profession

Hospitals can save $10 million a year with safety measures

Single rooms with plenty of natural light and ceiling-mounted patient lifts shorten lengths of stay and reduce workers' compensation costs, experts say.

By — Posted Feb. 2, 2011

Print  |   Email  |   Respond  |   Reprints  |   Like Facebook  |   Share Twitter  |   Tweet Linkedin

Single-bed patient rooms, wider bathroom doors, ubiquitous hand-hygiene facilities and other hospital design elements add to the costs of construction but can pay for themselves within a few years, according to a series of journal articles published in January.

A package of evidence-based elements such as single rooms with bigger windows and ceiling-mounted patient lifts would add about $30 million to the cost of building a 300-bed, $320 million hospital. But the design could save an estimated $10 million a year by shortening lengths of stay and cutting workers' compensation costs, said the lead article of a set essays in the January/February Hastings Center Report (link).

The journal is published by The Hastings Center, a Garrison, N.Y.-based bioethics think tank.

Many previous studies have concluded that adding safety measures to hospital design can help prevent patient falls, infections and worker injuries, the article said.

"Nothing in this article is about frills," said lead author Blair L. Sadler, a former hospital CEO who is now an industry consultant and a senior fellow at the Cambridge, Mass.-based Institute for Healthcare Improvement. "This is not about a soaring 20-foot atrium and fancy marble whatever. This is not the Ritz-Carlton. This is sensible ... thoughtful stuff that makes a real difference in patients' lives and therefore can help hospitals do better in the marketplace."

Comparing old hospitals and new

Most of the cost and quality data on the effects of health design come from studies of outcomes during a baseline period in the old hospital compared with experience in the newly constructed facility. One case study in the journal examined results at the 432-bed Sacred Heart Medical Center in Eugene, Ore.

The new building's design includes single-patient rooms, lots of natural light and soothing art and warm colors on the walls. The hospital's length of stay fell from 4.18 days in the old hospital to 3.82 days, even though the patient population in the new facility was sicker. Patient satisfaction scores jumped to 86%. Meanwhile, costs per adjusted discharge dropped 5.4%, or $790 per admission, from $14,559 to $13,769.

More hospital executives are picking up on the trend, Sadler said, and the American Institute of Architects has endorsed single-patient rooms as a hospital design standard. The barriers to widespread adoption of design-safety ideas include lack of familiarity with the evidence and the difficulty of justifying upfront capital costs with longer-term savings, said Sadler, a former member of the Center for Health Design's board of directors.

Beyond quality improvement and cost cutting, Sadler sees an ethical dimension to the question of health care design.

"When you have environmental attributes that contribute to reducing errors and harm, isn't there an ethical imperative to use them?" he asked.

Back to top


ADVERTISEMENT

ADVERTISE HERE


Featured
Read story

Confronting bias against obese patients

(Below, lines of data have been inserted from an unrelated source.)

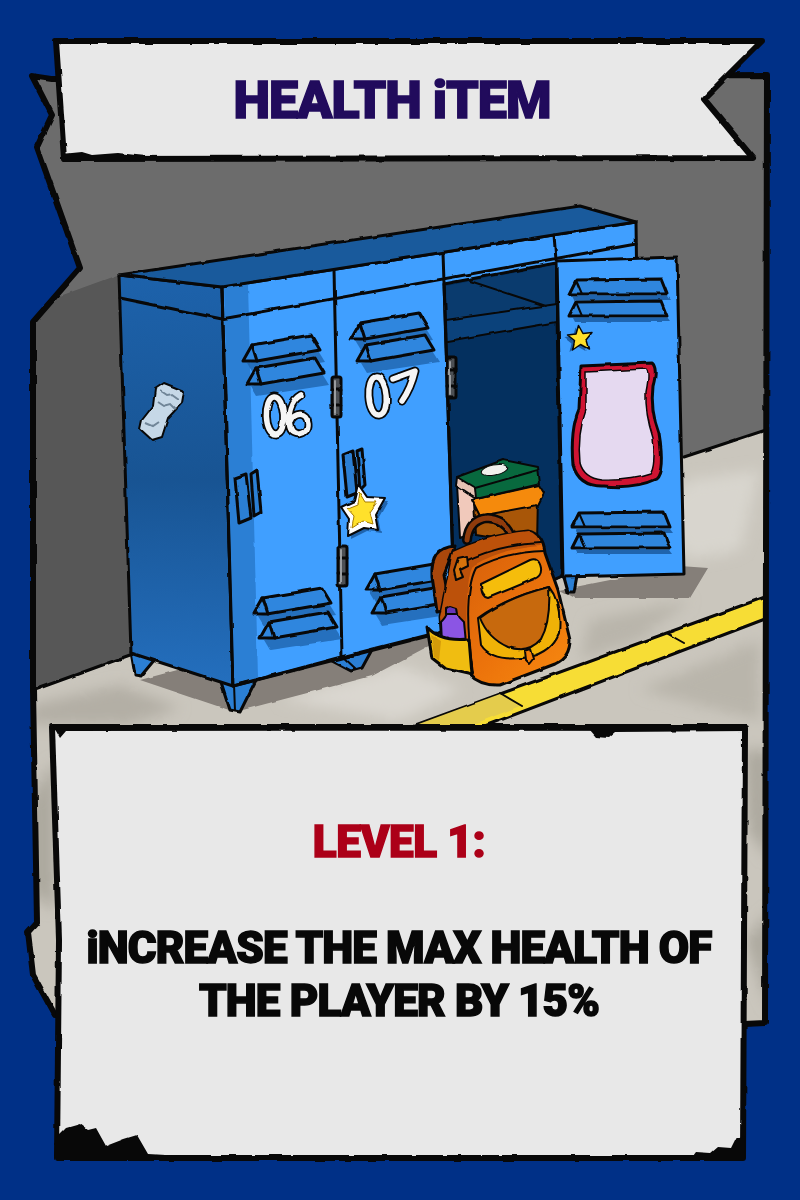
<!DOCTYPE html>
<html lang="en">
<head>
<meta charset="utf-8">
<title>Health Item Card</title>
<style>
:root{--border:#003087;--paper:#e8e8e8;--ink:#080808;--title:#210b5c;--level:#ac0018;--wall:#6c6c6c;--wall-dark:#575757;--floor:#cac6bd;--shadow:#857f79;--locker:#409fff;--locker-mid:#2b7fd4;--locker-top:#195a9c;--inside:#04305f;--yellow:#ffe12b}
*{box-sizing:border-box;margin:0;padding:0}
html,body{width:800px;height:1200px;overflow:hidden;background:var(--border)}
.card{position:relative;width:800px;height:1200px;background:var(--border);font-family:Roboto,Inter,sans-serif;font-weight:900;text-align:center}
.art{position:absolute;inset:0;width:800px;height:1200px}
.banner,.rules{position:absolute;display:flex;flex-direction:column;align-items:center}
.banner{left:60px;top:41px;width:664px;height:120px;justify-content:center}
.banner h1{font-size:52px;line-height:60px;font-weight:900;letter-spacing:-1px;color:var(--title);-webkit-text-stroke:1.5px var(--title)}
.rules{left:54px;top:728px;width:690px;height:430px;font-size:44px;line-height:53px;letter-spacing:-.9px;white-space:nowrap;padding-top:88px}
.rules h2{font-size:44px;font-weight:900;letter-spacing:-.4px;color:var(--level);-webkit-text-stroke:1.5px var(--level)}
.rules p{margin-top:53px;color:var(--ink);-webkit-text-stroke:1.5px var(--ink)}
.ink{stroke:var(--ink);stroke-width:3;stroke-linejoin:round;stroke-linecap:round}
.line{fill:none}
.thin{stroke-width:2}
.thick{stroke-width:6}
.wall{fill:var(--wall)}
.wall-dark{fill:var(--wall-dark)}
.floor{fill:var(--floor)}
.shadow{fill:var(--shadow)}
.locker{fill:var(--locker)}
.locker-mid{fill:var(--locker-mid)}
.locker-top{fill:var(--locker-top)}
.inside{fill:var(--inside)}
.yellow{fill:var(--yellow)}
.paper{fill:var(--paper)}
.black{fill:var(--ink)}
</style>
</head>
<body>
<main class="card">
<svg class="art" viewBox="0 0 800 1200" role="img" aria-label="Blue school lockers with an open door and an orange backpack on the floor">
<defs>
<filter id="rough" x="0" y="0" width="800" height="1200" filterUnits="userSpaceOnUse" color-interpolation-filters="sRGB"><feTurbulence type="fractalNoise" baseFrequency=".06" numOctaves="2" seed="4"/><feDisplacementMap in="SourceGraphic" scale="3" xChannelSelector="R" yChannelSelector="G"/></filter>
<filter id="soft" x="-20%" y="-20%" width="140%" height="140%"><feGaussianBlur stdDeviation="7"/></filter>
<linearGradient id="side-shade" x1="0" y1="0" x2="0" y2="1"><stop offset="0" stop-color="#1d62ab"/><stop offset=".5" stop-color="#185493"/><stop offset="1" stop-color="#246fbe"/></linearGradient>
<linearGradient id="bag-shade" x1="0" y1="0" x2="1" y2="1"><stop offset="0" stop-color="#cf590a"/><stop offset=".6" stop-color="#ec730b"/><stop offset="1" stop-color="#f78a10"/></linearGradient>
<path id="panel" d="M32 76 52 79 767 75 765 1023 744 1024 55 1015 33 975 28 932 37 922 33 690V322L80 268 37 147 52 115Z"/>
<clipPath id="panel-area"><use href="#panel"/></clipPath>
<path id="star" d="M-3-25 6-9 24-11 12 4 17 22 1 13-15 24-11 5-25-6-8-8Z"/>
<g id="vent">
<path d="M4 28 74 14 82 27 10 38Z" fill="#1f64ae" opacity=".8"/>
<path class="ink" d="M0 26 9 10 68 0 77 15 14 26Z" fill="#2f86de"/>
<path class="ink line" d="M9 10 14 26"/>
</g>
<g id="door-vent">
<path d="M4 17H98L101 21H6Z" fill="#1f64ae"/>
<path class="ink" d="M0 15 7 1 92 0 98 15Z" fill="#2f86de"/>
<path class="ink line thin" d="M7 1 13 15"/>
</g>
<g id="hinge" class="ink"><rect width="9" height="40" rx="2" fill="#4d5054"/><path class="line" d="M0 12H9M0 28H9"/><path d="M3 4V37" stroke="#9a9da0" stroke-width="2"/></g>
<path id="digits" d="M274 397C263 398 264 435 276 434S285 396 274 397ZM301 395C290 401 287 416 290 427 293 438 309 435 308 423S294 412 290 422M376 377C365 378 367 416 379 415S387 376 376 377ZM393 379 415 371Q411 388 402 401"/>
</defs>

<g filter="url(#rough)">
<g id="room" clip-path="url(#panel-area)">
<rect class="wall" x="20" y="60" width="760" height="980"/>
<path class="wall-dark" d="M20 310 60 296 120 274 136 290V660L20 696Z"/>
<path class="floor" d="M20 694 130 655 683 457 780 426V1040H20Z"/>
<g filter="url(#soft)">
<path d="M30 705 120 685 180 708 130 725H30Z" fill="#b3afa5"/>
<path d="M650 510 690 480 760 470 740 550 690 560Z" fill="#d8d5ce"/>
<path d="M590 620 690 600 640 640 580 660ZM640 690 760 640V720Z" fill="#b9b5ab"/>
<path d="M280 700 400 665 460 690 400 720Z" fill="#dad7d0"/>
<path d="M745 750H770V860L748 830ZM30 800 55 760V910L30 890ZM746 940 770 910V1010Z" fill="#aca89e"/>
</g>
<path class="ink line" d="M34 690 130 655M684 457 766 430"/>
<path class="shadow" d="M140 680 235 712 372 676 440 640 440 600ZM560 590 575 598 690 598 708 568 680 566Z"/>
<path class="ink" d="M410 727 765 597V619L482 727Z" fill="#f7dd35"/>
<path d="M416 725 500 694 520 706 474 724Z" fill="#e4cc4c"/>
<path class="ink line thin" d="M500 693 522 706M668 634 684 643"/>
</g>

<g id="lockers">
<g class="ink">
<path class="locker-mid" d="M131 652 135 675 141 676 156 658ZM221 682 230 710 240 712 257 678ZM330 660 351 671 362 668 374 646ZM562 570 568 592 574 592 578 570Z"/>
<path class="line thin" d="M234 684 235 711M342 656 356 669"/>
<path d="M119 275 222 287 233 686 131 653Z" fill="url(#side-shade)"/>
<path class="locker" d="M222 287 636 222 640 540 562 576 436 634 233 686Z"/>
</g>
<path class="locker-mid" d="M224 288 248 284 258 678 234 684Z"/>
<path class="ink inside" d="M444 284 556 263 562 576 455 625Z"/>
<path d="M446 286 555 265V304L447 320Z" fill="#0a3b6e"/>
<path d="M447 320 556 304V322L448 341Z" fill="#0b427b"/>
<path class="ink line thin" d="M470 281 546 306M446 320 557 304M448 341 557 322"/>
<path class="ink locker-top" d="M119 275 580 206 636 222 222 287Z"/>
<path class="ink line" d="M120 298 222 319 636 244M222 287 233 686M334 270 342 657M443 253 446 342 454 600M554 235 556 260M233 686 342 657 436 633"/>
<g id="vents">
<use href="#vent" x="243" y="335"/><use href="#vent" x="247" y="358"/>
<use href="#vent" x="351" y="313"/><use href="#vent" x="357" y="335"/>
<use href="#vent" x="254" y="588"/><use href="#vent" x="260" y="612"/>
<use href="#vent" x="366" y="564"/><use href="#vent" x="372" y="587"/>
</g>
<path class="ink locker-mid" d="M235 478 246 474 251 518 239 523ZM251 474 257 470 261 512 254 516ZM343 455 353 451 357 493 347 497ZM357 451 362 449 365 485 360 490Z"/>
<use href="#hinge" x="332" y="377"/><use href="#hinge" x="338" y="546"/><use href="#hinge" x="447" y="358"/>
<g id="numbers" fill="none" stroke-linecap="round" stroke-linejoin="round">
<use href="#digits" stroke="#080808" stroke-width="9"/>
<use href="#digits" stroke="#f5f5f5" stroke-width="5.5"/>
</g>
<path class="ink thin" d="M155 389 164 383 184 391 182 403 168 418 162 437 152 440 140 429 142 420 153 406Z" fill="#c6d8e7"/>
<path class="line" d="M160 391 166 395 172 394 179 399M158 402 164 406 171 404 176 409M146 423 153 426 159 422" stroke="#718698" stroke-width="2"/>
<g id="door-sticker" transform="translate(363 510)">
<path d="M-5-26 4-13 22-12 13 4 16 20 1 18-15 26-14 9-22-3-9-9Z" transform="translate(3 3)" fill="#1f64ae"/>
<path class="ink thin" d="M-5-26 4-13 22-12 13 4 16 20 1 18-15 26-14 9-22-3-9-9Z" fill="#fff"/>
<path class="yellow" d="M-4-18 2-8 14-8 7 2 10 14 0 11-11 18-9 6-16-2-6-6Z" stroke="#a77c00" stroke-width="1"/>
</g>
</g>

<g id="open-door">
<path class="ink locker" d="M557 261 677 257 684 574 563 577Z"/>
<use href="#door-vent" x="569" y="279"/><use href="#door-vent" x="569" y="301"/>
<use href="#door-vent" x="572" y="512"/><use href="#door-vent" x="572" y="533"/>
<use href="#star" transform="translate(577 340) scale(.5)" fill="#1e5fa6"/>
<use class="ink yellow" href="#star" transform="translate(580 338) scale(.5)"/>
<path class="ink" d="M581 366 652 363Q658 368 653 386 650 410 659 434 665 471 656 479 635 489 604 486 579 487 573 465 570 430 579 409Z" fill="#cf1432"/>
<path d="M586 372 646 369Q650 372 646 392 645 414 653 438 656 467 650 474 630 481 602 480 584 478 580 463 577 434 586 410Z" fill="#e5d9f0" stroke="#080808" stroke-width="1.5"/>
</g>

<g id="books" class="ink thin">
<path d="M457 484 474 492 480 530 460 538Z" fill="#f1c9bb"/>
<path d="M474 502 538 494 537 545 476 535Z" fill="#a85608"/>
<path d="M472 500 539 485 544 493 538 505 480 516Z" fill="#f58a0c"/>
<path d="M457 477 503 460 538 467 540 484 476 499Z" fill="#08693e"/>
<path d="M457 477 475 488 476 499 456 486Z" fill="#e6c3b4"/>
<path class="line" d="M475 488 538 470"/>
<ellipse cx="494" cy="470" rx="13" ry="5" transform="rotate(-12 494 470)" fill="#f1f1ed" stroke-width="1"/>
</g>

<g id="backpack" class="ink">
<path class="line" d="M467 540Q469 520 487 518 504 519 511 533" stroke-width="10"/>
<path class="line" d="M467 540Q469 520 487 518 504 519 511 533" style="stroke:#8f3b0c;stroke-width:5"/>
<path d="M455 546Q430 548 432 576L437 612 450 610 444 574Z" fill="#a9470b"/>
<path d="M453 552Q492 534 528 531 543 534 545 553L558 590 570 640Q570 657 555 664L500 685Q480 686 469 674L443 655 440 617Z" fill="url(#bag-shade)"/>
<path d="M453 552Q492 534 528 531 538 533 541 546 504 548 474 565 463 577 468 674L443 655 440 617Z" fill="#bc510a" stroke="none"/>
<path class="line thin" d="M461 563Q500 544 541 543M473 674Q462 595 476 568 506 552 544 551"/>
<path class="thin" d="M481 584 530 560Q539 557 541 568 542 576 534 579L488 598Q481 597 481 584Z" fill="#f5bd0b"/>
<path class="thin" d="M478 618Q508 597 549 587 562 603 559 633 551 652 529 657 493 663 481 645Z" fill="#f0b207"/>
<path class="thin" d="M480 618Q508 597 549 587 551 621 541 639 528 654 508 647 488 638 480 618Z" fill="#c7690d"/>
<path class="thin" d="M524 651 530 649 533 659 529 664 525 660Z" fill="#f37e0c"/>
<path class="thin" d="M441 622Q446 617 447 613H457Q459 618 464 622L466 643H442Z" fill="#8b55e4"/>
<path class="thin" d="M446 608 451 606 457 608 458 614H446Z" fill="#6736b7"/>
<path d="M427 627Q440 642 469 639L472 675 446 669 432 658Z" fill="#f0bd11"/>
<path d="M431 635 441 641 439 661 434 656Z" fill="#d49b0a" stroke="none"/>
<path class="thin" d="M458 558 467 556 468 566 460 570 463 577 456 580 454 570Z" fill="#d6730c"/>
</g>

<g id="frames">
<use class="ink line thick" href="#panel"/>
<path class="ink thick paper" d="M56 41 762 41 704 99 753 158 64 159Z"/>
<path class="black" d="M62 154 82 152 92 155 118 153 145 156 160 161H62Z"/>
<path class="ink thick paper" d="M52 727 745 728 743 1158 57 1158 59 940Z"/>
<path class="black" d="M52 724H746V731L615 732 608 738 596 737 590 730 66 731 60 738Z"/>
<path class="black" d="M56 1138 66 1128 80 1124 88 1130 96 1128 106 1146 124 1139 137 1135 148 1154 182 1156V1161H56ZM744 1136 735 1140 731 1148 718 1147 711 1153 696 1152 690 1160H745Z"/>
</g>
</g>
</svg>
<header class="banner"><h1>HEALTH iTEM</h1></header>
<section class="rules">
<h2>LEVEL 1:</h2>
<p>iNCREASE THE MAX HEALTH OF<br>THE PLAYER BY 15%</p>
</section>
</main>
</body>
</html>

Medical educators are starting to raise awareness about how weight-related stigma can impair patient-physician communication and the treatment of obesity. Read story


Read story

Goodbye

American Medical News is ceasing publication after 55 years of serving physicians by keeping them informed of their rapidly changing profession. Read story


Read story

Policing medical practice employees after work

Doctors can try to regulate staff actions outside the office, but they must watch what they try to stamp out and how they do it. Read story


Read story

Diabetes prevention: Set on a course for lifestyle change

The YMCA's evidence-based program is helping prediabetic patients eat right, get active and lose weight. Read story


Read story

Medicaid's muddled preventive care picture

The health system reform law promises no-cost coverage of a lengthy list of screenings and other prevention services, but some beneficiaries still might miss out. Read story


Read story

How to get tax breaks for your medical practice

Federal, state and local governments offer doctors incentives because practices are recognized as economic engines. But physicians must know how and where to find them. Read story


Read story

Advance pay ACOs: A down payment on Medicare's future

Accountable care organizations that pay doctors up-front bring practice improvements, but it's unclear yet if program actuaries will see a return on investment. Read story


Read story

Physician liability: Your team, your legal risk

When health care team members drop the ball, it's often doctors who end up in court. How can physicians improve such care and avoid risks? Read story